Pictures paired with source code:
[Start of section]

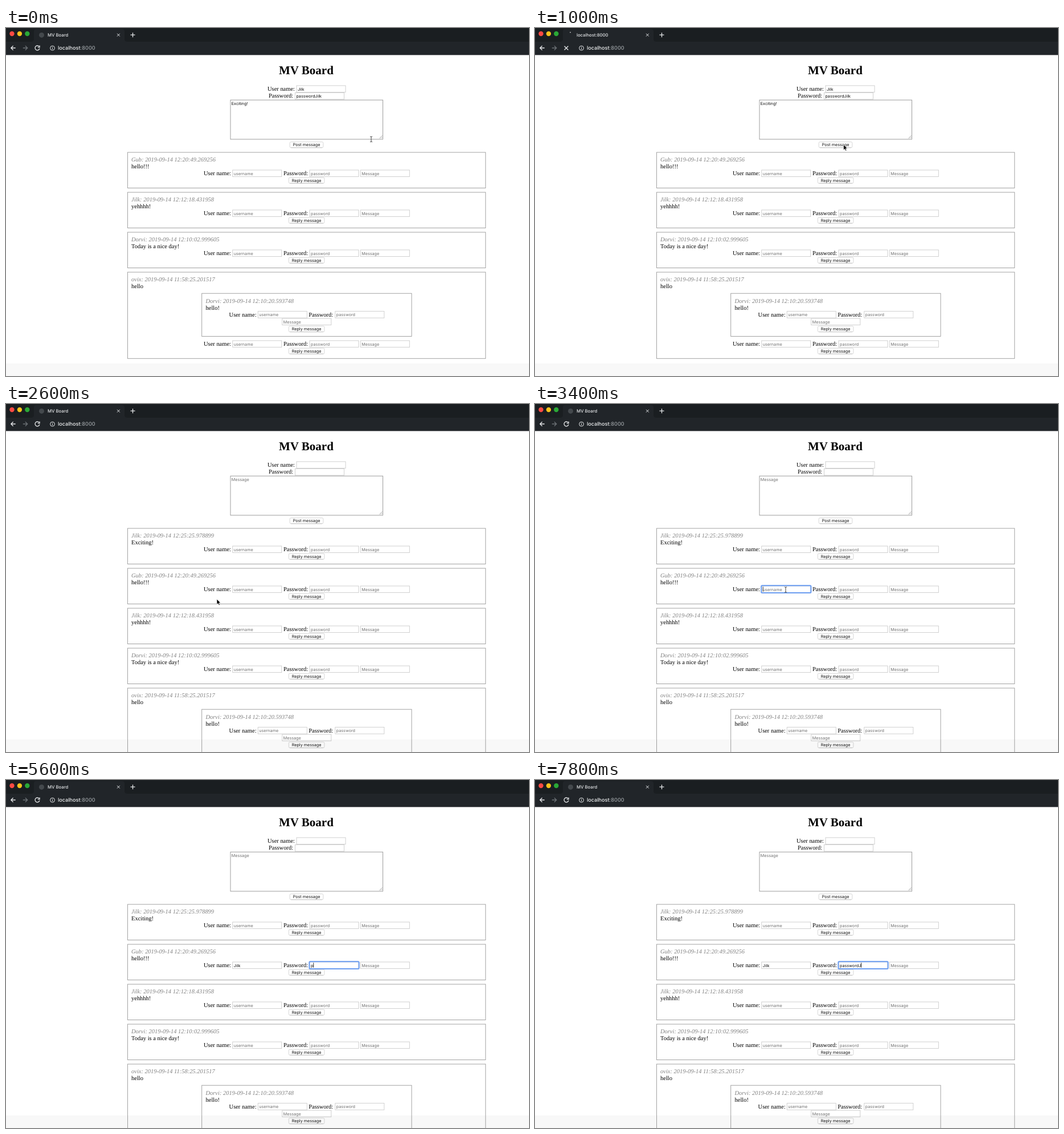
Write an HTML page that moves like this. It is 918 px wide and 610 px high and loops after 8000 ms.

```html
<!DOCTYPE html>
<html lang="en">
<head>
<meta charset="utf-8">
<title>MV Board</title>
<style>
html, body { margin: 0; width: 100%; height: 100%; overflow: hidden; background: #fff; }
svg { display: block; width: 918px; height: 610px; }
text { text-rendering: geometricPrecision; white-space: pre; }
.serif { font: 10.48px "Liberation Serif", serif; fill: #000; }
.stamp { font-style: italic; fill: #808080; }
.title { font: bold 21px "Liberation Serif", serif; }
.ui { font: 7.2px Inter, sans-serif; fill: #111; }
.hint { fill: #707070; }
.tab { font: 500 7.7px Inter, sans-serif; fill: #e4e6e8; }
.url { font: 500 9.1px Inter, sans-serif; fill: #f0f2f3; }
.icon { fill: none; stroke: #e6e8ea; stroke-width: 1.3; }
</style>
</head>
<body>
<svg id="stage" viewBox="0 0 918 610"></svg>
<script>
const LOOP = 8000, STEP = 200, POST = 1200;
const stage = document.getElementById('stage');

function el(parent, name, attrs = {}, content) {
  const node = document.createElementNS('http://www.w3.org/2000/svg', name);
  for (const key in attrs) node.setAttribute(key, attrs[key]);
  if (content !== undefined) node.textContent = content;
  parent.appendChild(node);
  return node;
}
const group = parent => el(parent, 'g');
const label = (p, x, y, str, cls = 'serif') => el(p, 'text', { x, y, class: cls }, str);
const box = (p, x, y, width, height, fill, stroke = 'none', rx = 0) =>
  el(p, 'rect', { x, y, width, height, fill, stroke, rx, 'stroke-width': 0.9 });
const icon = (p, d, attrs = {}) => el(p, 'path', { d, class: 'icon', ...attrs });
const show = (node, on) => node.setAttribute('visibility', on ? 'visible' : 'hidden');

function field(p, x, y, hint) {
  box(p, x, y, 86, 11.6, '#fff', '#cbcbcb');
  return label(p, x + 2, y + 8.7, hint, 'ui hint');
}

function button(p, x, y, width, str) {
  box(p, x, y, width, 10, '#fff', '#d2d2d2', 2);
  el(p, 'path', { d: `M${x + 2} ${y + 10.1}h${width - 4}`, stroke: '#bbb', 'stroke-width': 0.7 });
  el(p, 'text', { x: x + width / 2, y: y + 7.6, class: 'ui', 'text-anchor': 'middle' }, str);
}

function heading(p, x, y, stamp, body) {
  label(p, x, y, stamp, 'serif stamp');
  label(p, x, y + 12, body);
}

function replyRow(p, y) {
  label(p, 347, y + 9, 'User name:');
  label(p, 487, y + 9, 'Password:');
  const user = field(p, 397.8, y, 'username');
  const pass = field(p, 533, y, 'password');
  field(p, 622.3, y, 'Message');
  button(p, 496.3, y + 13.2, 62.6, 'Reply message');
  return { user, pass };
}

function card(p, y, stamp, body) {
  box(p, 213.5, y, 628.3, 62.5, '#fff', '#999');
  heading(p, 220, y + 16, stamp, body);
  return replyRow(p, y + 31);
}

function threadCard(p, y) {
  box(p, 213.5, y, 628.3, 151.3, '#fff', '#999');
  heading(p, 220, y + 16, 'ovix: 2019-09-14 11:58:25.201517', 'hello');
  box(p, 343.7, y + 37.2, 368.3, 75.3, '#fff', '#999');
  heading(p, 350.5, y + 53.7, 'Dorvi: 2019-09-14 12:10:20.593748', 'hello!');
  label(p, 391.6, y + 77.6, 'User name:');
  label(p, 531.2, y + 77.6, 'Password:');
  field(p, 442.3, y + 68.6, 'username');
  field(p, 577.8, y + 68.6, 'password');
  field(p, 484.8, y + 81, 'Message');
  button(p, 496.3, y + 94.6, 62.6, 'Reply message');
  replyRow(p, y + 120);
}

// page
box(stage, 0, 0, 918, 610, '#fff');
label(stage, 479, 81, 'MV Board', 'title');
label(stage, 459, 110, 'User name:');
label(stage, 461, 122.4, 'Password:');
const topUser = field(stage, 510, 101, '');
const topPass = field(stage, 507.4, 113.4, '');
box(stage, 394, 126.2, 267.5, 68.8, '#fff', '#929292');
icon(stage, 'M655.5 193.5l5-5M658 193.5l2.5-2.5', { style: 'stroke:#888;stroke-width:.7' });
const topText = label(stage, 395.8, 134.6, '', 'ui');
button(stage, 498.2, 199.7, 58.6, 'Post message');

const fresh = group(stage);
card(fresh, 218, 'Jilk: 2019-09-14 12:25:25.978899', 'Exciting!');
const older = group(stage);
const reply = card(older, 218, 'Gub: 2019-09-14 12:20:49.269256', 'hello!!!');
card(older, 288, 'Jilk: 2019-09-14 12:12:18.431958', 'yehhhh!');
card(older, 358, 'Dorvi: 2019-09-14 12:10:02.999605', 'Today is a nice day!');
threadCard(older, 428);
box(stage, 0, 588, 918, 22, 'rgba(0,0,0,.028)');

// browser bar
box(stage, 0, 0, 918, 47.4, '#212529');
box(stage, 0, 0, 918, 24, '#1a1e21');
el(stage, 'path', { d: 'M44 24q5 0 5-5V6q0-4 4-4h151q4 0 4 4v13q0 5 5 5z', fill: '#212529' });
['#fb4a43', '#f9c21b', '#2aa836'].forEach((fill, i) =>
  el(stage, 'circle', { cx: 10.5 + 13.4 * i, cy: 10, r: 4.2, fill }));
const favicon = el(stage, 'circle', { cx: 62.5, cy: 12.4, r: 4.5, fill: '#44494d' });
const spinner = el(stage, 'circle', { cx: 62, cy: 7.6, r: 0.9, fill: '#d5d8da' });
const tabTitle = label(stage, 73, 15, '', 'tab');
icon(stage, 'M195 9.8l4.8 4.8m0-4.8l-4.8 4.8', { style: 'stroke-width:1' });
icon(stage, 'M218.5 12.2h8M222.5 8.2v8');
icon(stage, 'M16.7 35H8.8m3.8-3.8L8.8 35l3.8 3.8');
icon(stage, 'M29.8 35h7.9m-3.8-3.8l3.8 3.8-3.8 3.8', { style: 'stroke:#6c7175' });
const reload = icon(stage, 'M58 32.3A4 4 0 1 0 58.9 36M59 30.8v3.1h-3.2');
const stop = icon(stage, 'M51.5 31.7l6.8 6.8m0-6.8l-6.8 6.8');
el(stage, 'circle', { cx: 81.5, cy: 35.2, r: 3.9, class: 'icon', style: 'stroke-width:1' });
icon(stage, 'M81.5 34.5v2.8M81.5 32.8v1', { style: 'stroke-width:1' });
const url = label(stage, 91, 38.4, 'localhost', 'url');
el(url, 'tspan', { fill: '#9ba0a4' }, ':8000');

// focus and pointers
const ring = el(stage, 'rect', { y: 318.3, width: 87.2, height: 12.8, rx: 1.5,
  fill: 'none', stroke: '#6a9cf0', 'stroke-width': 2 });
const caret = el(stage, 'rect', { y: 320.3, width: 0.8, height: 8.6, fill: '#000' });
const arrow = el(stage, 'path', { d: 'M0 0v9.4l2.2-2 1.6 3.4 1.6-.7-1.5-3.3h3z',
  fill: '#000', stroke: '#fff', 'stroke-width': 0.7 });
const beam = el(stage, 'path', { d: 'M-2-4.8q2 0 2 1.2 0-1.2 2-1.2M0-3.6v7.2M-2 4.8q2 0 2-1.2 0 1.2 2 1.2',
  fill: 'none', stroke: '#333', 'stroke-width': 0.9 });

// [time, shape, x, y]
const pointer = [
  [0, beam, 641, 195], [200, beam, 634, 194], [400, arrow, 604, 201], [600, arrow, 563, 205],
  [800, arrow, 541.5, 204.5], [1600, arrow, 520, 211], [1800, arrow, 404, 230],
  [2000, beam, 276, 243], [2200, beam, 264, 244], [2400, arrow, 322, 298],
  [2600, arrow, 370, 342], [2800, arrow, 438, 350], [3000, beam, 440, 325.5], [3800, null, 0, 0]
];
const userTyping = [[0, ''], [3800, 'J'], [4200, 'Ji'], [4400, 'Jil'], [4800, 'Jilk']];
const passTyping = [[0, ''], [5600, 'p'], [6000, 'pa'], [6200, 'pas'], [6400, 'pass'],
  [6600, 'passwo'], [6800, 'passwor'], [7200, 'password'], [7600, 'passwordJ']];
const at = (table, t) => table.filter(row => row[0] <= t).pop();

function setText(node, value, hint) {
  const str = value || hint;
  if (node.textContent !== str) node.textContent = str;
  node.setAttribute('class', value ? 'ui' : 'ui hint');
}

function draw(t) {
  const posted = t >= POST, loading = t >= 1000 && !posted;
  setText(topUser, posted ? '' : 'Jilk', '');
  setText(topPass, posted ? '' : 'passwordJilk', '');
  setText(topText, posted ? '' : 'Exciting!', 'Message');
  show(fresh, posted);
  older.setAttribute('transform', `translate(0 ${posted ? 70 : 0})`);

  tabTitle.textContent = loading ? 'localhost:8000' : 'MV Board';
  show(favicon, !loading);
  show(spinner, loading);
  show(reload, !loading);
  show(stop, loading);

  const user = at(userTyping, t)[1], pass = at(passTyping, t)[1];
  setText(reply.user, user, 'username');
  setText(reply.pass, pass, 'password');

  const focused = t >= 3400, inPass = t >= 5200;
  const node = inPass ? reply.pass : reply.user;
  const typed = inPass ? pass : user;
  show(ring, focused);
  show(caret, focused);
  ring.setAttribute('x', inPass ? 532.4 : 397.2);
  caret.setAttribute('x', +node.getAttribute('x') + (typed ? node.getComputedTextLength() : 0));

  const [, shape, x, y] = at(pointer, t);
  for (const p of [arrow, beam]) show(p, p === shape);
  if (shape) shape.setAttribute('transform', `translate(${x} ${y})`);
}

const start = performance.now();
function tick() {
  const t = (performance.now() - start) % LOOP;
  draw(Math.floor(t / STEP) * STEP);
  requestAnimationFrame(tick);
}
draw(0);
requestAnimationFrame(tick);
</script>
</body>
</html>
```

[End of section]

*Instructions to follow:*
In the entries above, identify every line with the string "style".

*Response for this exercise:*
<style>
.stamp { font-style: italic; fill: #808080; }
</style>
icon(stage, 'M655.5 193.5l5-5M658 193.5l2.5-2.5', { style: 'stroke:#888;stroke-width:.7' });
icon(stage, 'M195 9.8l4.8 4.8m0-4.8l-4.8 4.8', { style: 'stroke-width:1' });
icon(stage, 'M29.8 35h7.9m-3.8-3.8l3.8 3.8-3.8 3.8', { style: 'stroke:#6c7175' });
el(stage, 'circle', { cx: 81.5, cy: 35.2, r: 3.9, class: 'icon', style: 'stroke-width:1' });
icon(stage, 'M81.5 34.5v2.8M81.5 32.8v1', { style: 'stroke-width:1' });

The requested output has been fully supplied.